How do you find the best bridge loans? The best way to start is by learning everything you can about this interesting mortgage loan option. In this expert interview, Certified Mortgage Planning Specialist Scott Yonehiro explains everything you need to know about the basic details surrounding the best bridge loans available.
What is a bridge loan?
A bridge loan is a short term loan not to exceed two years and is utilized temporarily to deal with pressing financial obligations until permanent financing can be secured. Bridge loans are generally accompanied by high interest rates (ranging from between 12% to 18%). A bridge loan is also generally secured by real estate or some other form of collateral such as business inventory and stocks.
What types of fees are involved with a bridge loan?
Depending on the loan amount of the required bridge loan, fees can run as high as 5 to 7 percentage points. Of course if the bridge loan needed is a very large amount - say $1,000,0000 plus - then the points charged would decrease to closer to 2 ½ to 3 ½ percentage points. Regardless of loan amount, bridge loans, by their very nature, don't come cheap.
What are some alternatives to a bridge loan?
Depending on the borrower's unique circumstances possible alternatives to obtaining bridge loans would include selling company stock, selling equity shares of a company, or selling real estate. Most alternatives will have some negative drawbacks, so borrowers need to weigh all considerations carefully as all alternatives may have strong implications on the borrower's overall financial goals.
What is the advantage of using a broker to find the best bridge loan available?
A seasoned and experienced broker will have several relationships with both large and small private investors who provide bridge loans. These relationships are the key to getting the best rate and cost since the broker who has built them will be able to shop for the loan for the borrower. A broker's experience in negotiating on behalf of their client lends itself to encouraging investors to be competitive.

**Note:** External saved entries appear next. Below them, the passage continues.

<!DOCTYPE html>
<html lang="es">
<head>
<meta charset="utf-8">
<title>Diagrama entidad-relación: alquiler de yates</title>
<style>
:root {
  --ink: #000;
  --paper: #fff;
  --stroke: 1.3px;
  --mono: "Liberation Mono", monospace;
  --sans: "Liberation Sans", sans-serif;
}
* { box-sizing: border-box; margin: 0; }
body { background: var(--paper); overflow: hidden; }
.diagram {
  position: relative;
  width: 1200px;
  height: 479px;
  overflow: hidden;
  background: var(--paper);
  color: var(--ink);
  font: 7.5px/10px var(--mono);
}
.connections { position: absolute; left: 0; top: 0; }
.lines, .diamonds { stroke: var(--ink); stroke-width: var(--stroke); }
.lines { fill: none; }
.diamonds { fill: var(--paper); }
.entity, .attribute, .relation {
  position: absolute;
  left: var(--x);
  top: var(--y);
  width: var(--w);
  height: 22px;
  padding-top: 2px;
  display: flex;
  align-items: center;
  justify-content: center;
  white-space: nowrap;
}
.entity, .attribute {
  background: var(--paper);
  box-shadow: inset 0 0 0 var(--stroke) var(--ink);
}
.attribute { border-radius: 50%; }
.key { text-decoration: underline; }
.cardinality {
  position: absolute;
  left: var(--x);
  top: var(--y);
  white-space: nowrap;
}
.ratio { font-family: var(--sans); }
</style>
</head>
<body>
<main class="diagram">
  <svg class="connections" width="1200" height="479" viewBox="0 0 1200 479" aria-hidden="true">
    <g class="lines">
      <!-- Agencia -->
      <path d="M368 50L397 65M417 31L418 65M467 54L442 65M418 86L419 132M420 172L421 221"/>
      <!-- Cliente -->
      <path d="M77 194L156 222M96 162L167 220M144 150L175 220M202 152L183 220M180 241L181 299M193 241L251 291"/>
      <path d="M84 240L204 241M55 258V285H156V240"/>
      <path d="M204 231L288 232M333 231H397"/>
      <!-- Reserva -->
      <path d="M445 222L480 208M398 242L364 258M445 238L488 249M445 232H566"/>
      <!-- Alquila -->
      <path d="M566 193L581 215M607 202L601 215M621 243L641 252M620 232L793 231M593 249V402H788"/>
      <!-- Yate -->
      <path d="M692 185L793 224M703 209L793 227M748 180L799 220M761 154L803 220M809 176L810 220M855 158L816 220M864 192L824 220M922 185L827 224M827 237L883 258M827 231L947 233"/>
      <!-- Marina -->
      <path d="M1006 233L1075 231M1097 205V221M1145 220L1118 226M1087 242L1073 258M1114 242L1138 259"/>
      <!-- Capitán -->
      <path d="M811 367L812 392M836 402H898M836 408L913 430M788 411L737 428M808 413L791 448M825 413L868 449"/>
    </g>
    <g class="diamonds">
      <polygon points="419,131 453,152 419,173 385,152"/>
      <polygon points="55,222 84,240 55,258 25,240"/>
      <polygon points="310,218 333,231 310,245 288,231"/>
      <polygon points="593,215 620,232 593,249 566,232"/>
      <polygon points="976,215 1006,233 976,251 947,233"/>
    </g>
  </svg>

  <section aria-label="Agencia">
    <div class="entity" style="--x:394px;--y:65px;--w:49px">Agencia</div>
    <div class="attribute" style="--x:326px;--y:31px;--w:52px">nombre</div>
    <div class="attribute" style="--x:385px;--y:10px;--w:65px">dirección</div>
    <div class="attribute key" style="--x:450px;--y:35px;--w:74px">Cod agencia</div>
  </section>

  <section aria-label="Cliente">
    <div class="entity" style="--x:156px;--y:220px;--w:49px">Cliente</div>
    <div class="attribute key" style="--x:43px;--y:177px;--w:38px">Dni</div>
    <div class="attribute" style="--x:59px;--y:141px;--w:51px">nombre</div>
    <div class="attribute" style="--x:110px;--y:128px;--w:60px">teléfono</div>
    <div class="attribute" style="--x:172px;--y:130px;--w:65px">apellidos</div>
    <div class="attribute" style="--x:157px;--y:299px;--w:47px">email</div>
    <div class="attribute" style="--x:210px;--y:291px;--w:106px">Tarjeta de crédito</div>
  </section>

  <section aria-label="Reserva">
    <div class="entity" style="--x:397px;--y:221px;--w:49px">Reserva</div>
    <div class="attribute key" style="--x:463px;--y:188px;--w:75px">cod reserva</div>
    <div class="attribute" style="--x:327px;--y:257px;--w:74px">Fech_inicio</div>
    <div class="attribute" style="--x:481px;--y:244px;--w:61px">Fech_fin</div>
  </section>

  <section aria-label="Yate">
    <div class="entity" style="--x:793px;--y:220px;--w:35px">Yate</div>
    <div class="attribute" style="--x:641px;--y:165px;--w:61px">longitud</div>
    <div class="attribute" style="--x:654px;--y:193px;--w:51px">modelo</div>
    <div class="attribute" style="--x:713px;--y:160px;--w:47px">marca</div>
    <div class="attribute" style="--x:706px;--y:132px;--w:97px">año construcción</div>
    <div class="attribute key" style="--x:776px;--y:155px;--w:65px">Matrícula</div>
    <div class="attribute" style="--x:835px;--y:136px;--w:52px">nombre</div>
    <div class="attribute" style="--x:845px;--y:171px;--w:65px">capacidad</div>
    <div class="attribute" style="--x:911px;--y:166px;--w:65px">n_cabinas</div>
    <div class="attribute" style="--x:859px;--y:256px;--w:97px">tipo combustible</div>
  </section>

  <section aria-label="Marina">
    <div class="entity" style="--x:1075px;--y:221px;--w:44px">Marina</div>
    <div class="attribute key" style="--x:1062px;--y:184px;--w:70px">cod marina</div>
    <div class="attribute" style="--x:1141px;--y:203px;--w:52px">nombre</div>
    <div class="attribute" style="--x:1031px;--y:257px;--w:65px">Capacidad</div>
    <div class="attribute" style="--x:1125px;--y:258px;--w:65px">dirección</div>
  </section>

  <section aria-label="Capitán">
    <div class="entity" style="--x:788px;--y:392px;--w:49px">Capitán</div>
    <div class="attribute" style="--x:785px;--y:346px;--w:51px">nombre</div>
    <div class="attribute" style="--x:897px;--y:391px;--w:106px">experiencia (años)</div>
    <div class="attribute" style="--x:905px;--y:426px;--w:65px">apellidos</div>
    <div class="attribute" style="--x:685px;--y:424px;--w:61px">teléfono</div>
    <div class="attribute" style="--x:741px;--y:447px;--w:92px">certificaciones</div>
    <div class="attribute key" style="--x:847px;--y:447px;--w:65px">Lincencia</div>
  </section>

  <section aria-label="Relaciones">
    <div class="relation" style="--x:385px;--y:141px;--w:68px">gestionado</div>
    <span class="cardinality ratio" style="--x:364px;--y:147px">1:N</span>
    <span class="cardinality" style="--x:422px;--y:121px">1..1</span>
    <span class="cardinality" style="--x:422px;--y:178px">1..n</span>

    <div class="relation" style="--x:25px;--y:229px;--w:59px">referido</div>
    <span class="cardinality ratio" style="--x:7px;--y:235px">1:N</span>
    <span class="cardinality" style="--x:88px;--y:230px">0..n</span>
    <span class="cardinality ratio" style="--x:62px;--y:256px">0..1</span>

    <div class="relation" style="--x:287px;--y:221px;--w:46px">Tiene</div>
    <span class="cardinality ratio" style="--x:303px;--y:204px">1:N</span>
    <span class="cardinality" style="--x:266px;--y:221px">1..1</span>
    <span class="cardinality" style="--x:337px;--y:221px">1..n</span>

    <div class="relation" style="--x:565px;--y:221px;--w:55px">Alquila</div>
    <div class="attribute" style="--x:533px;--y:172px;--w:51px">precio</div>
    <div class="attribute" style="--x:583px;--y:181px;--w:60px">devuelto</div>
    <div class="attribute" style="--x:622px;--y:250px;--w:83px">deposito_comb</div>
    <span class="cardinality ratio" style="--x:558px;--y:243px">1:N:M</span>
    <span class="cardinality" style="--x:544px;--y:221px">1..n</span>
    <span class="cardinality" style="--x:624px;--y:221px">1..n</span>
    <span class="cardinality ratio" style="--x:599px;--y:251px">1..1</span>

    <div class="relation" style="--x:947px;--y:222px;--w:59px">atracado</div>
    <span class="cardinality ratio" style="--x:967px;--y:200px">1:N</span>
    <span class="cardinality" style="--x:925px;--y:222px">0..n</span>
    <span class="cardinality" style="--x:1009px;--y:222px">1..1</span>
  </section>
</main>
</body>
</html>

Shopping for a bridge loan without an experienced broker working as your advocate is risky; I wouldn't advise it.
What is the difference between an open and a closed bridge loan?
An open bridge loan may have a prepayment penalty affixed, which may sway the borrower from paying it off too early. However, a closed bridge loan will have not only a prepayment penalty, but a closed transaction cost as well. A prepayment penalty can vary from a cost of six months worth of intended interest payments to a total percentage of the loan amount, which may vary between 3% to 5%. A closed transaction fee is much more severe. In the case of a borrower breaking the term of closed bridge loan, the borrower must then pay the full amount of future intended payments the lender was entitled to receive for the agreed upon time frame of the loan.
What do people need to know before applying for a bridge loan?
Bridge loans are intended for short term stabilization during a gap of financing so borrowers need to remember to keep it that way. Bridge loans, whether open or closed, are not for the faint of heart. If you find an experienced broker they will be able to properly shop for you and find the best options and solutions for your unique situation. Above all else though, it's important to remember that these loans need to be viewed as temporary solutions until a permanent solution can be found.
LoveToKnow Mortgage would like to thank Scott Yonehiro for taking the time to share his expertise about bridge loans, and wishes him continued success.